(Records shown Opens)

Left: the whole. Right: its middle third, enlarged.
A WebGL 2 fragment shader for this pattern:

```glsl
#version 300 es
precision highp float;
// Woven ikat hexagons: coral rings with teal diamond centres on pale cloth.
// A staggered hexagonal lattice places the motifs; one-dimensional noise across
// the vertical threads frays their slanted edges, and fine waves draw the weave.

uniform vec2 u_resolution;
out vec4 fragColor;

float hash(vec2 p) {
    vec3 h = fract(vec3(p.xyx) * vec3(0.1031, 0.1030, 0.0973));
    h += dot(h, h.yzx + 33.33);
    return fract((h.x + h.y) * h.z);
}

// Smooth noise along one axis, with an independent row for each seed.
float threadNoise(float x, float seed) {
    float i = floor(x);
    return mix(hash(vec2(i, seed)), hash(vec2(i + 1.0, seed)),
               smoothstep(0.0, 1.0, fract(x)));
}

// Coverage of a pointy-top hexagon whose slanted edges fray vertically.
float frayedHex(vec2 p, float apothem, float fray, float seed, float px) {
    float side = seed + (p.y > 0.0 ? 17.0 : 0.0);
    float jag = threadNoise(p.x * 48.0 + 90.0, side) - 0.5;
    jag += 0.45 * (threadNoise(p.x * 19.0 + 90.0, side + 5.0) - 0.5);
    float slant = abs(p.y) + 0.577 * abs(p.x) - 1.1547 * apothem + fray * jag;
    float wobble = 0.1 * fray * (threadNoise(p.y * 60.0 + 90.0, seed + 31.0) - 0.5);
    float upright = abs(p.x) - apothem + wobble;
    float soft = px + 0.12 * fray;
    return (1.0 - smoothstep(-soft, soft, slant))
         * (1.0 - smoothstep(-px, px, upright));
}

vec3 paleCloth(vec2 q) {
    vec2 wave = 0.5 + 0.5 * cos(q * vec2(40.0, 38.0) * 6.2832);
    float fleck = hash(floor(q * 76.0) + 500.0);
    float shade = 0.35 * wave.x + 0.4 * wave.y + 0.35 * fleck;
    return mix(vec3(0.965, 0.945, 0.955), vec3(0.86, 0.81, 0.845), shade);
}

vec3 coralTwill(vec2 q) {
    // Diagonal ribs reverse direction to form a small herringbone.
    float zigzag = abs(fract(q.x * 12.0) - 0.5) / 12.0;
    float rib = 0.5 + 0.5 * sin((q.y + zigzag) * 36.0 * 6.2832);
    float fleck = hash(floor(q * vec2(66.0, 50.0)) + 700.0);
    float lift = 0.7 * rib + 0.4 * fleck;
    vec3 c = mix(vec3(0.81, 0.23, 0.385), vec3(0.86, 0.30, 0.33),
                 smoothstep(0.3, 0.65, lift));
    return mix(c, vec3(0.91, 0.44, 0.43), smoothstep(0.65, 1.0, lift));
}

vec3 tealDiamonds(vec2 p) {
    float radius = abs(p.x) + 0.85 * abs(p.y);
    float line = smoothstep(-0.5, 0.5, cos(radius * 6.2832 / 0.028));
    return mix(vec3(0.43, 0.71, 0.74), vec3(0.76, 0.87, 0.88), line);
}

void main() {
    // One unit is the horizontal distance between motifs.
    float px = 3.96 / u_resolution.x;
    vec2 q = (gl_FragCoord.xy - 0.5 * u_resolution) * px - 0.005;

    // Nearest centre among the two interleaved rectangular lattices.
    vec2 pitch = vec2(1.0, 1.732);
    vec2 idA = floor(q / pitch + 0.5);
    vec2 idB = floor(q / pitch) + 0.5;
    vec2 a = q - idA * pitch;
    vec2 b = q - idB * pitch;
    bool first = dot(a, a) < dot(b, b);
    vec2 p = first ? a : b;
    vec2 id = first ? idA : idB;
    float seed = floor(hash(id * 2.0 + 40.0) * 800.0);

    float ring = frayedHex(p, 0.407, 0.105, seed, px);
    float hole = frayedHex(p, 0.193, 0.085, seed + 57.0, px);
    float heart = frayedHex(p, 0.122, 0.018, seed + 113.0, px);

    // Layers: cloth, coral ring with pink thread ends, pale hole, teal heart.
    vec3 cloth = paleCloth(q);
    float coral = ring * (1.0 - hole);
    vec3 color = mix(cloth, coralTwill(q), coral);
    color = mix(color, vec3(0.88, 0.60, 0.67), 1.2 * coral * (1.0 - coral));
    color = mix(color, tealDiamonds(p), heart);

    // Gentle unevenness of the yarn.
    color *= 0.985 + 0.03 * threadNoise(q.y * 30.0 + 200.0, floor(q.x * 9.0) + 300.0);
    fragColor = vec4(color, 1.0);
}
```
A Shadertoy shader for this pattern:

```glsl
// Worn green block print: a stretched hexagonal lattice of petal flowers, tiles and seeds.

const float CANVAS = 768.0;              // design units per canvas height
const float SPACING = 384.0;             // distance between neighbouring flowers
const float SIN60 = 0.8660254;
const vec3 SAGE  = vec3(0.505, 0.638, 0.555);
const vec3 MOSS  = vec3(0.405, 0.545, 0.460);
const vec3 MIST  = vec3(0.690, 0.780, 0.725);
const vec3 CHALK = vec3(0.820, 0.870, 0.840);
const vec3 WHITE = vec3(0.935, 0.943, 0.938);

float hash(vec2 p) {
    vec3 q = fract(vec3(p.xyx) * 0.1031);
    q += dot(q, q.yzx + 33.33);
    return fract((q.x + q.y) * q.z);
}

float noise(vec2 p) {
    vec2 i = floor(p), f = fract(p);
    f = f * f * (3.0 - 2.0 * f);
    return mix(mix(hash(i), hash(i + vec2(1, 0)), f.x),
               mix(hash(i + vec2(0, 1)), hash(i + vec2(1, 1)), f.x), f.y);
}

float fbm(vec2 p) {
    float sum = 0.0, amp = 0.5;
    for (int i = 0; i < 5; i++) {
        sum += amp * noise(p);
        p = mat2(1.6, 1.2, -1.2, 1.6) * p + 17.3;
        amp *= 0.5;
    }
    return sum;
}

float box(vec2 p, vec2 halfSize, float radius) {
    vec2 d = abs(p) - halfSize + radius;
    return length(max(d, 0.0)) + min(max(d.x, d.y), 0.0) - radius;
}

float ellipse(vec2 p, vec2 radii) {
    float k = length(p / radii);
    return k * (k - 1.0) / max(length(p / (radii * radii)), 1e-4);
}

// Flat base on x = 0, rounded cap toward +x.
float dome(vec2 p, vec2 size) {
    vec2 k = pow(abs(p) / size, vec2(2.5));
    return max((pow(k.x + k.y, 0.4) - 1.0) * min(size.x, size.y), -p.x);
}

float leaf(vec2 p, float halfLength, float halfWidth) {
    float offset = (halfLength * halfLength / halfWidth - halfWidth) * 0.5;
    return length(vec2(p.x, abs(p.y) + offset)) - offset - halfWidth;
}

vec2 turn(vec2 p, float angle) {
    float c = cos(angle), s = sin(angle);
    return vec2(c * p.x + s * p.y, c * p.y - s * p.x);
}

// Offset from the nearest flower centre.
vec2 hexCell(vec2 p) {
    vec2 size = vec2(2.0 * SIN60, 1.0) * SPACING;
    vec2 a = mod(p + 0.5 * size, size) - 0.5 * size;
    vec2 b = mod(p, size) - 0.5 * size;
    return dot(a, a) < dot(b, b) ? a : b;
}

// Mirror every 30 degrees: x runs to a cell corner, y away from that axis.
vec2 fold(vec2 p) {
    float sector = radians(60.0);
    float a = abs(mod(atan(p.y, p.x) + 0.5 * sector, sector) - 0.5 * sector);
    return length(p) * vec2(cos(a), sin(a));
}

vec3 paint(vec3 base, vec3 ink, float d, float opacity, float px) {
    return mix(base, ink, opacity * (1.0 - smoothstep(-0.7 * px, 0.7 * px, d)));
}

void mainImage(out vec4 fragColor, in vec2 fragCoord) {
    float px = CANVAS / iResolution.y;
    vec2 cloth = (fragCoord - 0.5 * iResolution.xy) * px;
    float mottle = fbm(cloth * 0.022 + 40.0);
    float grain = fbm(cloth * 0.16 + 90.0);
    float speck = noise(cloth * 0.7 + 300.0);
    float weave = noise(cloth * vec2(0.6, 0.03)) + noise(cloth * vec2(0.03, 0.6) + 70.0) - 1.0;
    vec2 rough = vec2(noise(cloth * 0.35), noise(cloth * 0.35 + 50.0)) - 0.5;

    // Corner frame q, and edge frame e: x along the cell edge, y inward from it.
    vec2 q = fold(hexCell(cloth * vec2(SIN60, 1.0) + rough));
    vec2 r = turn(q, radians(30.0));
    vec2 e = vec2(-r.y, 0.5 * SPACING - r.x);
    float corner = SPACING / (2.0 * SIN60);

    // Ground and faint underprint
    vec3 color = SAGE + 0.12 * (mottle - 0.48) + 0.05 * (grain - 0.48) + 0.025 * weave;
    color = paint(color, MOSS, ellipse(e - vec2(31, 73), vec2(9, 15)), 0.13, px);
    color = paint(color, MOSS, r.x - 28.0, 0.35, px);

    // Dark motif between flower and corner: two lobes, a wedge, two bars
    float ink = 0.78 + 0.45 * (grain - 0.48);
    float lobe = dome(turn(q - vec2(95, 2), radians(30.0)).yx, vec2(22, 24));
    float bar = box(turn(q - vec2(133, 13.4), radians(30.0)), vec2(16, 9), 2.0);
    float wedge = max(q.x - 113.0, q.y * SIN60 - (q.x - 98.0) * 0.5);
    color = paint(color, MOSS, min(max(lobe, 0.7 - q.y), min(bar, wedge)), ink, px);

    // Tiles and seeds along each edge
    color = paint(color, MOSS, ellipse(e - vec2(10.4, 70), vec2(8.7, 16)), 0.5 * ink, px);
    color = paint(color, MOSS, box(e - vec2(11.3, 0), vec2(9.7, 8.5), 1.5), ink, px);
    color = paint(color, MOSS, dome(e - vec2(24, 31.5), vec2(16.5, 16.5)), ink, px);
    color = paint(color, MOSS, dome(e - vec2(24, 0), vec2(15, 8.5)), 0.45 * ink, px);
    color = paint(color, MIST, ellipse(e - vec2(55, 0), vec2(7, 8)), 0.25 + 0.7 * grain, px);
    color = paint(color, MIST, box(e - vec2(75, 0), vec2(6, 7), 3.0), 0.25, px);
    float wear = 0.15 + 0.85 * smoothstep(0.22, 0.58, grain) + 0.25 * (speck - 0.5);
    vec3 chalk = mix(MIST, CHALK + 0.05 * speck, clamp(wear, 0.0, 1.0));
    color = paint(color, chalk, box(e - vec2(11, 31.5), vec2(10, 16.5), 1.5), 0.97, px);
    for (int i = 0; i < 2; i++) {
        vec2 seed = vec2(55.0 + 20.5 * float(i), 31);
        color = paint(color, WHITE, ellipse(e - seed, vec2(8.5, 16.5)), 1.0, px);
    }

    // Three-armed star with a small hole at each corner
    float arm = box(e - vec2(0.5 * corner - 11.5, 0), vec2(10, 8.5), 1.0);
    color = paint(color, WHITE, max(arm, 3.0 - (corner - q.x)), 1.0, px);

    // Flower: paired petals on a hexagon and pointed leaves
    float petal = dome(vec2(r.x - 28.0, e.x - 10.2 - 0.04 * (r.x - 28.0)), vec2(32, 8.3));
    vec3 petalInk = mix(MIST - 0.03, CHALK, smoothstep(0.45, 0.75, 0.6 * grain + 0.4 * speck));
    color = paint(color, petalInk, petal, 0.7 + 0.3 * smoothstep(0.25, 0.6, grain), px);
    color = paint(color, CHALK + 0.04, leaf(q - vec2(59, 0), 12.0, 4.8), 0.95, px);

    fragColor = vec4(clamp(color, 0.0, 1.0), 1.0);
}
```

(Records shown Closes)

Every line above with the word "SPACING" belongs in the answer, copied as written.

**Exercise solution:**
const float SPACING = 384.0;             // distance between neighbouring flowers
    vec2 size = vec2(2.0 * SIN60, 1.0) * SPACING;
    vec2 e = vec2(-r.y, 0.5 * SPACING - r.x);
    float corner = SPACING / (2.0 * SIN60);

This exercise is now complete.